*** Block opens ***
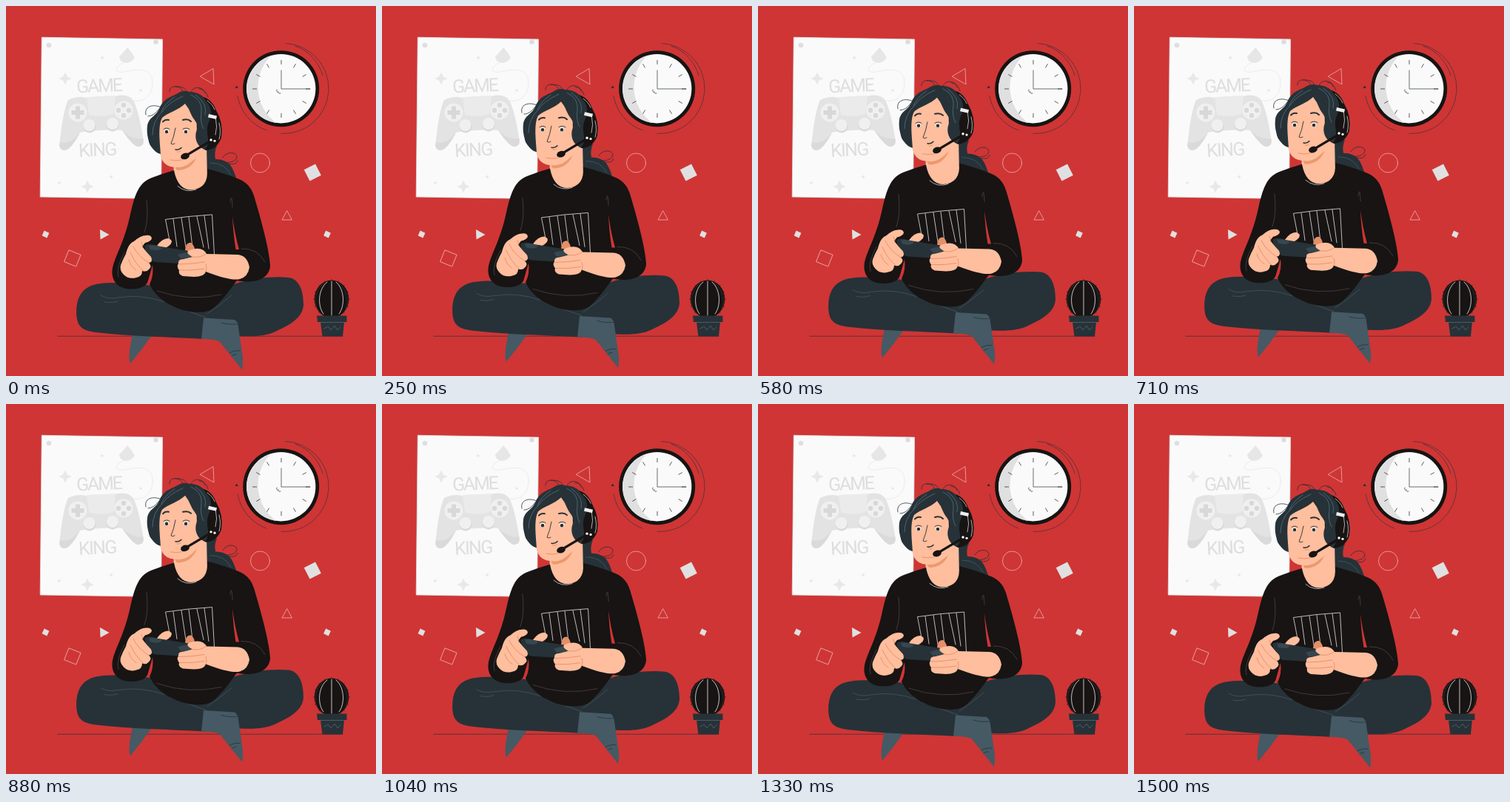
Recreate the animation shown at these times as an HTML page. Size 500 by 500 pixels, loop 1540 ms.

```html
<!DOCTYPE html>
<html lang="en">
<head>
<meta charset="utf-8">
<title>Game king</title>
<style>
  html, body { margin: 0; width: 100%; height: 100%; overflow: hidden; background: #cf3535; }
  svg { display: block; width: 100vw; height: 100vh; }
  .line { fill: none; stroke-linecap: round; stroke-linejoin: round; }
  .thin { stroke-width: .8; }
  .skin { fill: #ffbe9d; }
  .crease { stroke: #e58f68; stroke-width: .9; }
  .slate { fill: #263238; }
  .black { fill: #171413; }
  .pale { fill: #e0e0e0; }
  .word { font: 400 25px Roboto, sans-serif; fill: #dedede; }
</style>
</head>
<body>
<svg viewBox="0 0 500 500">
  <rect width="500" height="500" fill="#cf3535"/>

  <!-- poster -->
  <path d="M48.300 42.300L211.500 45L209.500 260.500L46.200 258Z" fill="#fafafa" stroke="#e4e4e4" stroke-width=".8"/>
  <g fill="#dedede"><circle cx="58" cy="53" r="3.3"/><circle cx="202.500" cy="48.500" r="3.3"/></g>
  <path d="M153 68Q158 64 164 56Q170 62 174 70Q169 77 161 77Q154 76 153 68Z" fill="#e6e6e6"/>
  <path class="line thin" stroke="#e6e6e6" d="M158 77C145 83 147 91 160 89C178 85 199 82 198 106C197 125 180 133 165 126"/>
  <circle cx="182" cy="114" r="1.3" fill="#e0e0e0"/>
  <g id="sparks" fill="#e8e8e8"></g>
  <text class="word" letter-spacing="-2.2" transform="translate(95.500 117.500) rotate(-2.500)">GAME</text>
  <text class="word" letter-spacing="-1.700" transform="translate(98.500 204) rotate(-3)">KING</text>
  <g>
    <path d="M84 127Q96 121 109 124L148 122Q161 118 170 125Q178 134 185 177Q188 189 179 190Q172 190 157 168L146 167L111 169L100 171Q88 194 79 195Q70 194 73 181Q77 142 84 127Z" fill="#e3e3e3"/>
    <path d="M73 184Q70 194 79 195Q88 194 100 171Q87 188 73 184ZM157 168Q172 190 179 190Q188 189 185 179Q172 182 157 168Z" fill="#dadada"/>
    <path d="M109 123L148 121L146 146Q128 151 112 147Z" fill="#ebebeb"/>
    <g fill="#f0f0f0"><circle cx="97" cy="144" r="12.500"/><circle cx="159" cy="141" r="12.500"/></g>
    <g fill="#d8d8d8"><circle cx="113" cy="163" r="8.500"/><circle cx="144" cy="161" r="8.500"/></g>
    <g fill="#f0f0f0"><circle cx="112.500" cy="161" r="8"/><circle cx="144" cy="159" r="8"/></g>
    <path d="M97 135.500V152.500M88.500 144H105.500" stroke="#d8d8d8" stroke-width="6"/>
    <g fill="#d8d8d8"><circle cx="159" cy="134" r="3.2"/><circle cx="166" cy="141" r="3.2"/><circle cx="159" cy="148" r="3.2"/><circle cx="152" cy="141" r="3.2"/></g>
  </g>

  <!-- clock -->
  <circle cx="371.700" cy="111.700" r="51.500" fill="#171413"/>
  <circle cx="371.700" cy="111.700" r="46.700" fill="#fafafa"/>
  <path d="M358 67.200A46.700 46.700 0 0 0 365 158A60 60 0 0 1 358 67.200Z" fill="#e0e0e0"/>
  <g id="ticks" stroke="#333" stroke-width=".8"></g>
  <g class="line" stroke="#263238" stroke-width=".7">
    <path d="M372 87V112H411M366 113Q365 117 368 116Q368 119 371 118"/>
    <path d="M378 50.500A61 61 0 0 1 372 172.500M391 54A59 59 0 0 1 428 94M313 122A60 60 0 0 0 352 168" stroke-width=".6"/>
  </g>
  <path class="slate" d="M309.500 111L311.500 107.500L314 111Z"/>

  <!-- loose shapes -->
  <g class="line" stroke="#f0c0bd" stroke-width=".7">
    <path d="M262.500 95L280 84.500L281 105.500ZM379.500 277L373 289H386Z"/>
    <circle cx="343.500" cy="212" r="13"/>
    <rect x="-8.500" y="-8.500" width="17" height="17" transform="translate(90 341) rotate(22)"/>
  </g>
  <g class="pale">
    <rect x="-8.600" y="-8.600" width="17.200" height="17.200" transform="translate(414.300 225) rotate(-27)"/>
    <rect x="-3.700" y="-3.700" width="7.400" height="7.400" transform="translate(434 308.500) rotate(25)"/>
    <rect x="-3.700" y="-3.700" width="7.400" height="7.400" transform="translate(53.500 308.500) rotate(25)"/>
    <path d="M127 302L139.500 309L127.500 315.500Z"/>
  </g>

  <path class="line" d="M70 446.200H455" stroke="#263238" stroke-width=".7"/>

  <!-- cactus -->
  <g id="spikes" stroke="#171413" stroke-width=".6"></g>
  <ellipse class="black" cx="440" cy="396" rx="23.300" ry="25.500"/>
  <g class="line" stroke="#f5f5f5">
    <path d="M440 372V418M434 373C421 383 421 406 429 416M446 373C458 383 458 406 450 416" stroke-width=".8"/>
    <path d="M430 374C416 386 416 402 422 412M449 374C464 386 463 402 458 412" stroke="#444" stroke-width=".5"/>
  </g>
  <path class="slate" d="M420 418.500H460.500V427H457L455 446.500H427.500L425 427H421Z"/>
  <path class="line thin" stroke="#56676f" d="M425 427.500H457M430 436L435 433L439 438L444 432L448 438L452 434"/>

  <g id="body">
    <!-- ponytail -->
    <path class="slate" d="M268 186L285 189Q281 198 283 207C294 207 301 211 305 218Q309 225 312 236L270 232Z"/>
    <path class="line thin" stroke="#263238" d="M286 209C293 213 311 213 312 204C311 196 297 197 293 205M300 213Q311 216 313 209"/>
    <path class="line thin" stroke="#455a64" d="M276 212Q296 212 304 228"/>

    <!-- legs -->
    <path fill="#455a64" d="M171 443L197 445Q184 464 168 483Q165 477 168 459Z"/>
    <path class="slate" d="M205 379C172 374 128 371 113 379C98 386 94 402 95.500 420C97 434 105 439 121 441C165 446 220 447.500 268 450L318 446C340 447 356 445 368 438C388 429 401 419 402 404C402 384 396 369 382 367C360 365 333 368 308 376Z"/>
    <path class="line thin" stroke="#46565e" d="M128 391Q137 397 152 394Q183 389 214 400M133 400Q143 402 151 399M305 391Q290 404 272 416M270 421L222 404"/>
    <path fill="#455a64" d="M267 421.500L309 424Q313 426 314 434L319.500 472Q321 482 319 491.500L290 455Q286 450 264 450Z"/>
    <path class="line thin" stroke="#263238" d="M302 469Q308 465 316 466M305 473Q308 470 311 471M291 428Q300 431 312 430"/>

    <!-- neck -->
    <path class="skin" d="M226 195L271 185L272 236Q260 253 241 249L227 239Z"/>
    <path d="M228 217Q243 221 258 203Q251 222 231 222Z" fill="#eb996e"/>

    <!-- sweater -->
    <path class="black" d="M227 222C212 227 196 231 188 237C176 246 172 264 167 286C161 313 151 332 145.500 348C139 368 149 380 163 382C178 384 190 380 192 371L198 350Q200 364 194 376C200 389 213 402 236 410C256 416 273 415 282 407C294 396 302 384 312 371C338 376 356 368 357 351C356 330 345 290 337 263C333 247 327 239 315 234Q295 226 272 220Q274 247 250 248.500Q232 248 227 222Z"/>
    <path d="M306 284Q307 308 310.500 329L315 329Q309 308 306 284Z" fill="#cf3535"/>
    <path class="line thin" stroke="#d9d9d9" d="M232 243.500Q243 253 257 248"/>
    <path class="line thin" stroke="#4b4543" d="M190 262Q193 290 187 306M303 265Q305 250 306 272M204 385Q247 400 291 390M318 328Q340 327 350 346M160 333Q148 355 152 366"/>
    <path class="line" stroke="#e6e6e6" stroke-width=".8" d="M222 322L215.500 288.500Q245 284 278.500 282L281.500 336M226 288L231 325M237 286.500L243 326M247 285.500L252 326M258 284.500L267 326M268 283.500L274 328"/>

    <!-- controller and hands -->
    <path fill="#e58f68" d="M242 330Q243 319 250 320Q256 324 255 334Z"/>
    <path class="skin" d="M204 324Q211 314 219 314Q226 316 223 321Q218 328 207 329Z"/>
    <path class="slate" d="M187 324Q194 320 203 324L246 331Q258 332 257 341Q251 349 234 348L202 346Q191 344 187 324Z"/>
    <path fill="#37474f" d="M193 324Q203 322 211 327Q207 332 195 329ZM232 336Q244 331 255 335Q250 341 236 341Z"/>
    <path class="skin" d="M162 335C164 327 167 320 173 318Q182 310 189 310Q196 309 197 314Q196 318 188 320L184 325Q190 333 196 339Q199 346 193 347Q198 352 193 356Q190 360 184 358Q184 366 176 367Q166 370 159 363Q153 357 155 350Q158 342 162 335Z"/>
    <path class="line crease" d="M172 325Q179 339 193 347M168 333Q175 349 186 358M166 343Q168 352 176 357M183 319L185 325"/>
    <path class="skin" d="M248 330Q265 324 271 335L313 336Q326 337 329 353Q327 366 316 369Q304 372 270 359Q268 366 254 366L239 365Q232 362 234 357Q230 352 233 348Q232 342 240 342L252 339Q241 333 248 330Z"/>
    <path class="line crease" d="M251 339Q263 341 270 335M234 349Q251 349 268 346M235 357Q252 358 268 355M270 349Q272 355 270 359"/>
  </g>

  <g id="head">
    <g class="line thin" stroke="#263238">
      <path d="M221 116C220 107 234 106 239 115M228 109C244 108 246 116 242 121M250 117C252 107 268 109 269 118M261 112Q270 113 273 123"/>
      <path d="M189 147C186 134 202 132 211 138M192 149Q200 149 207 139"/>
    </g>
    <path class="black" d="M198 162Q191 167 193 183Q195 192 202 193Z"/>
    <path class="skin" d="M207 150Q205 181 209 203Q212 214 222 217Q240 221 250 210Q262 204 267 190L262 144L243 122L215 136Z"/>
    <path class="black" d="M257 121Q277 122 284 141Q294 158 291 178Q285 194 270 195Q259 190 258 173Z"/>
    <path class="slate" d="M242 132C233 141 219 144 211 151C205 162 208 184 209 200C196 197 189 178 191 162C193 150 203 149 207 139C213 124 224 123 232 118Q239 113 248 116C259 116 267 121 270 128C282 140 276 153 273 160C269 172 278 184 269 194C257 190 254 177 258 167C261 158 253 154 250 146Q247 138 242 132Z"/>
    <path class="line thin" stroke="#56707c" d="M239 122Q219 131 212 142Q198 155 198 174M228 123Q214 132 210 143M250 120Q266 128 264 143Q262 158 267 166M256 120Q273 132 269 147"/>
    <path d="M274 146L285 148.500L284 153L273 150.500Z" fill="#ededed"/>
    <path class="line thin" stroke="#d5d5d5" d="M283.500 153Q286 163 283 174M288 158Q291 170 288 180M272 128Q279 133 282 140"/>
    <path class="line" stroke="#171413" stroke-width="3.200" d="M274 184Q257 194 242 203"/>
    <ellipse class="black" cx="242" cy="203" rx="6" ry="4.200" transform="rotate(-18 242 203)"/>
    <g fill="#fff"><circle cx="277" cy="181" r="1.700"/><circle cx="282" cy="182.300" r="1.600"/></g>

    <!-- face -->
    <g fill="#fff"><ellipse cx="217" cy="169.500" rx="3.200" ry="2.800"/><ellipse cx="243" cy="169.500" rx="3.200" ry="2.800"/></g>
    <g class="slate"><circle cx="217" cy="170" r="2.300"/><circle cx="243" cy="170" r="2.300"/></g>
    <g class="line" stroke="#263238">
      <path d="M212 156.500Q215 153 220 154M239 154Q246 152 250 156" stroke-width="2"/>
      <path d="M213 166.500Q217 163.500 221 166.500M239 166.500Q243 163.500 248 166.500M229 165Q227 177 223 186Q225 188 228 186" stroke-width=".9"/>
      <path d="M229 194Q234 195 237 191.500" stroke-width="1.500"/>
    </g>
    <path class="line crease" d="M231 197Q234 198 236 196M222 208Q230 210 238 208"/>
  </g>
</svg>
<script>
  const $ = id => document.getElementById(id);
  const LOOP = 1540, TOP = 730;

  // radial strokes around a centre
  const rays = (n, cx, cy, r1, r2, squash = 1) => {
    let d = "";
    for (let i = 0; i < n; i++) {
      const a = i / n * 2 * Math.PI, x = Math.cos(a), y = Math.sin(a) * squash;
      d += `M${cx + x * r1} ${cy + y * r1}L${cx + x * r2} ${cy + y * r2}`;
    }
    return `<path d="${d}"/>`;
  };

  const spark = ([x, y, r]) => {
    const k = r * 0.32;
    return `<path d="M${x} ${y - r}L${x + k} ${y - k}L${x + r} ${y}L${x + k} ${y + k}` +
      `L${x} ${y + r}L${x - k} ${y + k}L${x - r} ${y}L${x - k} ${y - k}Z"/>`;
  };

  $("ticks").innerHTML = rays(12, 372, 112, 33, 39);
  $("spikes").innerHTML = rays(16, 440, 396, 21, 24.8, 1.08);
  $("sparks").innerHTML =
    [[80, 98, 8.5], [130, 70, 3], [110, 244, 8.5], [142, 231, 3], [72, 239, 3]].map(spark).join("");

  function draw(t) {
    const lift = (1 + Math.cos((t - TOP) / LOOP * 2 * Math.PI)) / 2;
    $("body").setAttribute("transform", `translate(0 ${-8.2 * lift})`);
    $("head").setAttribute("transform", `translate(0 ${-9 * lift})`);
  }

  const start = performance.now();
  function tick() {
    draw((performance.now() - start) % LOOP);
    requestAnimationFrame(tick);
  }
  tick();
</script>
</body>
</html>
```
*** Block closes ***
> **What the exercise asks**: The lines to return are those in the material above that hold "crease".

> **Solved problem**:
  .crease { stroke: #e58f68; stroke-width: .9; }
    <path class="line crease" d="M172 325Q179 339 193 347M168 333Q175 349 186 358M166 343Q168 352 176 357M183 319L185 325"/>
    <path class="line crease" d="M251 339Q263 341 270 335M234 349Q251 349 268 346M235 357Q252 358 268 355M270 349Q272 355 270 359"/>
    <path class="line crease" d="M231 197Q234 198 236 196M222 208Q230 210 238 208"/>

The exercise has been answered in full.